INPUT MATERIAL section start

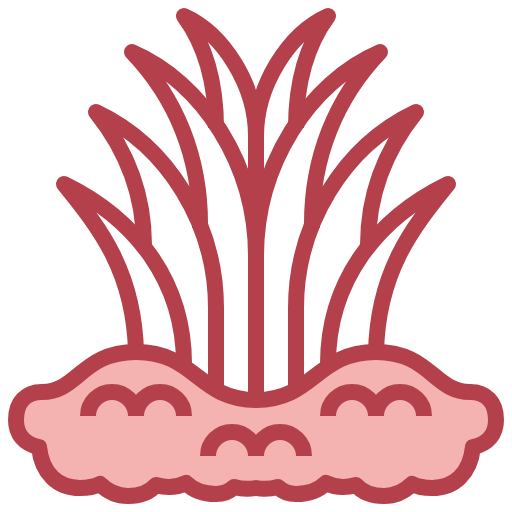
<!DOCTYPE html>
<html lang="en">
<head>
<meta charset="utf-8">
<title>Grass tuft icon</title>
<style>
:root { --line: #b3404a; --soil: #f4b2b0; --paper: #ffffff; }
html, body { margin: 0; width: 512px; height: 512px; overflow: hidden; background: var(--paper); }
svg { display: block; }
.blades, .soil, .tufts { stroke: var(--line); stroke-width: 16; fill: none; }
.blades, .soil { stroke-linejoin: round; }
.soil { fill: var(--soil); }
</style>
</head>
<body>
<svg width="512" height="512" viewBox="0 0 512 512" role="img" aria-label="Tuft of grass growing from soil">
  <defs>
    <g id="blades-half">
      <path d="M216 128C216 86 206 46 184 16C224 34 256 86 256 136"/>
      <path d="M200 228C201 158 176 98 132 52C202 82 256 164 256 256"/>
      <path d="M144 245C144 198 128 152 96 112C168 146 216 224 216 308V392"/>
      <path d="M136 352C134 268 96 224 64 184C134 218 184 280 184 364"/>
    </g>
    <path id="tuft" d="M-48 0a24 24 0 0 1 48 0a24 24 0 0 1 48 0"/>
  </defs>
  <g class="blades">
    <use href="#blades-half"/>
    <use href="#blades-half" transform="translate(512 0) scale(-1 1)"/>
    <path d="M256 96V400"/>
  </g>
  <path class="soil" d="M16 420C16 402 26 392 42 392C78 392 82 352 136 352C196 352 198 400 256 400C314 400 316 352 376 352C430 352 434 392 470 392C486 392 496 402 496 420C496 434 488 444 473 447C470 474 454 488 432 488C424 488 418 487 412 484C404 492 396 496 384 496C372 496 362 492 356 485C346 488 336 488 326 483C318 491 308 494 296 494C288 494 282 491 278 487Q267 490 256 488Q245 490 234 487C230 491 224 494 216 494C204 494 194 491 186 483C176 488 166 488 156 485C150 492 140 496 128 496C116 496 108 492 100 484C94 487 88 488 80 488C58 488 42 474 39 447C24 444 16 434 16 420Z"/>
  <g class="tufts">
    <use href="#tuft" x="136" y="416"/>
    <use href="#tuft" x="376" y="416"/>
    <use href="#tuft" x="256" y="456"/>
  </g>
</svg>
</body>
</html>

INPUT MATERIAL section end

= GOAL OF THE EXERCISE =
Only the pictures may be dropped when you copy the data above; everything else stays exact.

= RESULT BELOW =
<!DOCTYPE html>
<html lang="en">
<head>
<meta charset="utf-8">
<title>Grass tuft icon</title>
<style>
:root { --line: #b3404a; --soil: #f4b2b0; --paper: #ffffff; }
html, body { margin: 0; width: 512px; height: 512px; overflow: hidden; background: var(--paper); }
svg { display: block; }
.blades, .soil, .tufts { stroke: var(--line); stroke-width: 16; fill: none; }
.blades, .soil { stroke-linejoin: round; }
.soil { fill: var(--soil); }
</style>
</head>
<body>
<svg width="512" height="512" viewBox="0 0 512 512" role="img" aria-label="Tuft of grass growing from soil">
  <defs>
    <g id="blades-half">
      <path d="M216 128C216 86 206 46 184 16C224 34 256 86 256 136"/>
      <path d="M200 228C201 158 176 98 132 52C202 82 256 164 256 256"/>
      <path d="M144 245C144 198 128 152 96 112C168 146 216 224 216 308V392"/>
      <path d="M136 352C134 268 96 224 64 184C134 218 184 280 184 364"/>
    </g>
    <path id="tuft" d="M-48 0a24 24 0 0 1 48 0a24 24 0 0 1 48 0"/>
  </defs>
  <g class="blades">
    <use href="#blades-half"/>
    <use href="#blades-half" transform="translate(512 0) scale(-1 1)"/>
    <path d="M256 96V400"/>
  </g>
  <path class="soil" d="M16 420C16 402 26 392 42 392C78 392 82 352 136 352C196 352 198 400 256 400C314 400 316 352 376 352C430 352 434 392 470 392C486 392 496 402 496 420C496 434 488 444 473 447C470 474 454 488 432 488C424 488 418 487 412 484C404 492 396 496 384 496C372 496 362 492 356 485C346 488 336 488 326 483C318 491 308 494 296 494C288 494 282 491 278 487Q267 490 256 488Q245 490 234 487C230 491 224 494 216 494C204 494 194 491 186 483C176 488 166 488 156 485C150 492 140 496 128 496C116 496 108 492 100 484C94 487 88 488 80 488C58 488 42 474 39 447C24 444 16 434 16 420Z"/>
  <g class="tufts">
    <use href="#tuft" x="136" y="416"/>
    <use href="#tuft" x="376" y="416"/>
    <use href="#tuft" x="256" y="456"/>
  </g>
</svg>
</body>
</html>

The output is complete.